Library 2.0 for You (L-2-4-U)

Brian Herzog, Paige Eaton Davis, Elizabeth Thomsen

From left: Brian Herzog, Paige Eaton Davis, Elizabeth Thomsen

Program Description:

Flickr isn’t just a bird, isn’t just your NELA luncheon, and WordPress isn’t a new kitchen gadget. Find out what these things are and how these popular Web 2.0 applications (and more!) are being used in real-world libraries. L-2-4-U offers a panel of three experienced Massachusetts librarians: Paige Eaton Davis from the Minuteman Library Network, Brian Herzog from Chelmsford Public Library, and Elizabeth Thomsen of NOBLE. They share their expertise with applying Web 2.0 technologies to help promote your library’s resources, programs, and materials. The program sponsor is ITS whose business meeting is included in the program.

Elizabeth Thomsen, North Of Boston Library Exchange (NOBLE):

Elizabeth started off this panel discussion by comparing the old way of finding information to the new.

In the old days, people found information in books. Someone else decided what information was important. For example, if you were interested in Lewis Hine child labor pictures, you never saw the photos from Salem, MA in published works because they are not as interesting as some of his other photos. But if you work in Salem, you are interested in them. You can now find them as part of the Lewis Hine Project. “What’s interesting for you may not be something that’s interesting to everyone else.” Continue reading

The Vanishing Male: Guy Stuff that Lures and Hooks

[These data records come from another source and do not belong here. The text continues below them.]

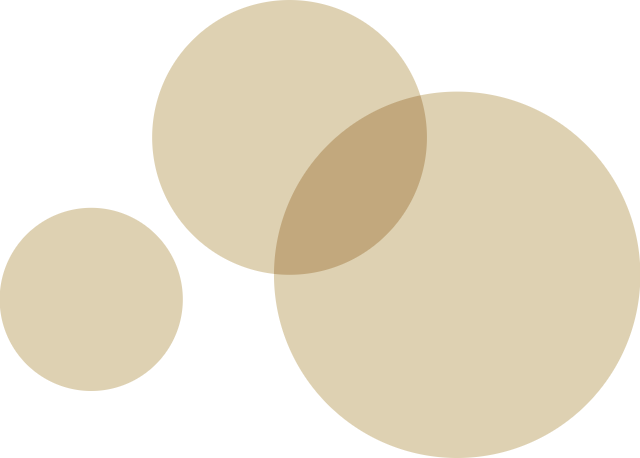
Reproduce this background procedurally as a WebGL 2 fragment shader.

```glsl
#version 300 es
precision highp float;
// Three flat sand-coloured discs on white, darker where two of them overlap.

uniform vec2 u_resolution;
out vec4 fragColor;

const vec3 WHITE = vec3(1.0);
const vec3 SAND = vec3(0.87, 0.82, 0.70);
const vec3 OVERLAP = vec3(0.76, 0.66, 0.49);

// Signed distance to a circle, negative inside
float circleDistance(vec2 point, vec2 center, float radius) {
    return length(point - center) - radius;
}

// Antialiased coverage of a disc, with an edge one pixel wide
float discCoverage(vec2 point, vec2 center, float radius, float pixel) {
    return clamp(0.5 - circleDistance(point, center, radius) / pixel, 0.0, 1.0);
}

// Coverage of either of two shapes
float unite(float a, float b) {
    return a + b - a * b;
}

void main() {
    // Canvas height is one unit; x is measured from the centre line
    float pixel = 1.0 / u_resolution.y;
    vec2 point = (gl_FragCoord.xy - vec2(0.5 * u_resolution.x, 0.0)) * pixel;

    float largeDisc = discCoverage(point, vec2(0.2995, 0.4), 0.4, pixel);
    float mediumDisc = discCoverage(point, vec2(-0.0665, 0.7), 0.3, pixel);
    float smallDisc = discCoverage(point, vec2(-0.4995, 0.3463), 0.2, pixel);

    // Sand over white, then the darker lens shared by the two upper discs
    float anyDisc = unite(unite(largeDisc, mediumDisc), smallDisc);
    vec3 color = mix(WHITE, SAND, anyDisc);
    color = mix(color, OVERLAP, largeDisc * mediumDisc);

    fragColor = vec4(color, 1.0);
}
```
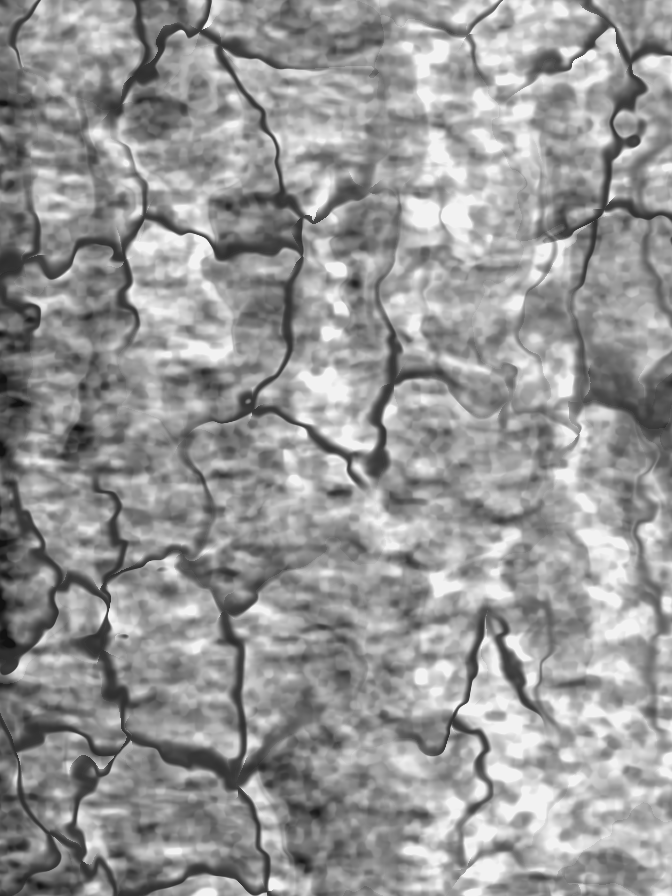
Write a WebGL 1 fragment shader that draws this texture.

```glsl
precision highp float;
// Grey tree bark: cracked plates, long fissures and flaky, grainy relief.
uniform vec2 u_resolution;

#define PLATE_SCALE vec2(7.5, 5.4)
#define FISSURE_SCALE vec2(10.0, 1.7)
#define STREAK_SCALE vec2(24.0, 5.0)
#define FLAKE_SCALE vec2(20.0, 38.0)
#define GRAIN_SCALE 115.0
#define WARP 0.075
#define CRACK_WIDTH 0.05
#define CRACK_TONE 0.17
#define BASE_TONE 0.575
#define RELIEF 0.36
#define GRAIN 0.24

vec3 hash3(vec2 cell) {
  vec3 h = fract(cell.xyx * vec3(0.1031, 0.1030, 0.0973));
  h += dot(h, h.yxz + 33.33);
  return fract((h.xxy + h.yzz) * h.zyx);
}

// Smooth cellular noise, centred on zero: random tones blended by distance.
float cellNoise(vec2 q) {
  vec2 base = floor(q), f = q - base;
  float sum = 0.0, total = 0.0;
  for (int j = -1; j <= 1; j++) {
    for (int i = -1; i <= 1; i++) {
      vec2 g = vec2(float(i), float(j));
      vec3 h = hash3(base + g);
      vec2 r = g + 0.15 + 0.7 * h.xy - f;
      float w = exp(-5.5 * dot(r, r));
      sum += w * h.z;
      total += w;
    }
  }
  return sum / total - 0.5;
}

// Nearest cell: x = distance to its border, yz = border normal, w = cell tone.
vec4 plates(vec2 q) {
  vec2 base = floor(q), f = q - base;
  vec2 near = vec2(4.0), next = vec2(4.0);
  float tone = 0.0;
  for (int j = -1; j <= 1; j++) {
    for (int i = -1; i <= 1; i++) {
      vec2 g = vec2(float(i), float(j));
      vec3 h = hash3(base + g + 51.0);
      vec2 r = g + 0.1 + 0.8 * h.xy - f;
      if (dot(r, r) < dot(near, near)) {
        next = near;
        near = r;
        tone = h.z - 0.5;
      } else if (dot(r, r) < dot(next, next)) {
        next = r;
      }
    }
  }
  vec2 normal = normalize(next - near);
  return vec4(dot(0.5 * (near + next), normal), normal, tone);
}

// Height of the flaky surface.
float flakes(vec2 p) {
  return cellNoise(p * FLAKE_SCALE) + 0.6 * cellNoise(p.yx * FLAKE_SCALE.yx * 2.1 + 9.0);
}

void main() {
  vec2 uv = gl_FragCoord.xy / u_resolution;
  vec2 p = gl_FragCoord.xy / u_resolution.y;

  // Ragged coordinates for the cracks
  vec2 bend = vec2(cellNoise(p * 10.0), cellNoise(p * 10.0 + 37.0));
  vec2 fray = vec2(cellNoise(p * 38.0 + 5.0), cellNoise(p * 38.0 + 71.0));
  vec2 w = p + WARP * (bend + 0.36 * fray);
  float patchy = cellNoise(p * 6.5 + 17.0);
  float rightSide = smoothstep(0.45, 0.9, uv.x);

  // Plates, with shadowed lower right edges and lit upper left ones
  vec4 plate = plates(w * PLATE_SCALE);
  float facing = dot(plate.yz, vec2(0.5, -0.85));
  float open = smoothstep(-0.12, 0.2, patchy + mix(0.16, -0.1, smoothstep(0.2, 0.6, uv.x)));
  float width = CRACK_WIDTH * (0.75 + 0.55 * facing + 0.9 * fray.x);
  float crack = open * (1.0 - smoothstep(0.2 * width, 1.5 * width + 0.015, plate.x));
  float rim = open * max(-facing, 0.0) * (1.0 - smoothstep(0.03, 0.15, plate.x));

  // Long fissures, mostly on the right
  vec4 fissure = plates(w * FISSURE_SCALE + 23.0);
  float split = 1.0 - smoothstep(0.0, 0.1 + 0.1 * bend.y, fissure.x);
  split *= smoothstep(-0.2, 0.15, cellNoise(p * 5.0 + 3.0)) * mix(0.3, 0.8, rightSide);

  // Surface: lit flakes, upright streaks and fine grain
  vec2 soft = p + 0.3 * WARP * bend;
  float height = flakes(soft);
  float lit = height - flakes(soft + vec2(0.003, 0.007));
  float streak = cellNoise(w * STREAK_SCALE + 61.0);
  float mid = cellNoise(soft * vec2(52.0, 74.0) + 13.0);
  float fine = cellNoise(p * GRAIN_SCALE);

  float tone = BASE_TONE + 0.1 * plate.w + 0.14 * patchy + 0.13 * height;
  tone += RELIEF * lit * mix(1.0, 0.6, rightSide);
  tone += GRAIN * (mid + 0.8 * fine);
  tone += 0.26 * smoothstep(0.1, 0.4, streak) * (0.7 + 1.2 * mid);
  tone -= 0.2 * smoothstep(0.12, 0.4, -streak);
  tone += 0.13 * rim;

  // Roundness of the trunk
  tone += 0.05 * rightSide + 0.05 * (uv.y - 0.5);
  tone -= 0.13 * (1.0 - smoothstep(0.0, 0.35, uv.x)) * (1.0 - smoothstep(0.0, 0.5, uv.y));
  tone -= 0.2 * (1.0 - smoothstep(0.0, 0.05, uv.x + 0.06 * bend.x));

  tone = mix(tone, CRACK_TONE + 0.08, 0.75 * split);
  tone = mix(tone, CRACK_TONE, 0.88 * crack);
  gl_FragColor = vec4(vec3(clamp(tone, 0.07, 0.95)), 1.0);
}
```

Nancy Davis of the Ivy Group began her investigation of why men don’t use libraries and strategies to increase use with a caveat that she would be making gender generalizations and that some of the points raised were based on an overall view of what the research indicates, the majority of library users are women. Davis stressed that increasing male usage is an opportunity to boost card registration and circulation, increase program attendance and financial support and to connect with more community organizations. She raised an interesting point in regard to increasing financial support by stating that promoting library services, programs and collections to men would result in more men willing to vote in favor of libraries and to think of their local library as a recipient of financial donations when thinking about their family finances or estate planning.

Davis recommends giving your library the Male Appeal Test. Is your marketing material full of pictures of moms and kids? Do you have pictures of men using the library on your web site? Is your non-fiction collection outdated? What about staffing in this predominantly female profession? Do your library displays feature quilting and basketry and nothing on fishing, car repair and features on business publications? Additional suggestions include revamping programs to appeal to males such as history, world affairs and politics; scheduling storytimes for dads on nights and weekends, gaming (she cautions against writing gaming off as a teen-only activity), books clubs for men and mentoring programs. Davis’ suggestions for a plan of attack include targeting fathers, she compared men’s use of library with their approach to shopping–men don’t browse–if they aren’t going to ask for directions, we need to make sure signage is informative. Eliminate the emphasis on reading and market the full menu of library services including online resources and non-print resources and position the library as a source of information and solutions to problems, particularly in this economic climate we are in a powerful position to do so. She emphasized marketing e-resources and remote access. We now have the first generation of kids who have grown up with the internet and several generations of men who are computer savvy who would be willing to use library resources if it didn’t mean going to the library.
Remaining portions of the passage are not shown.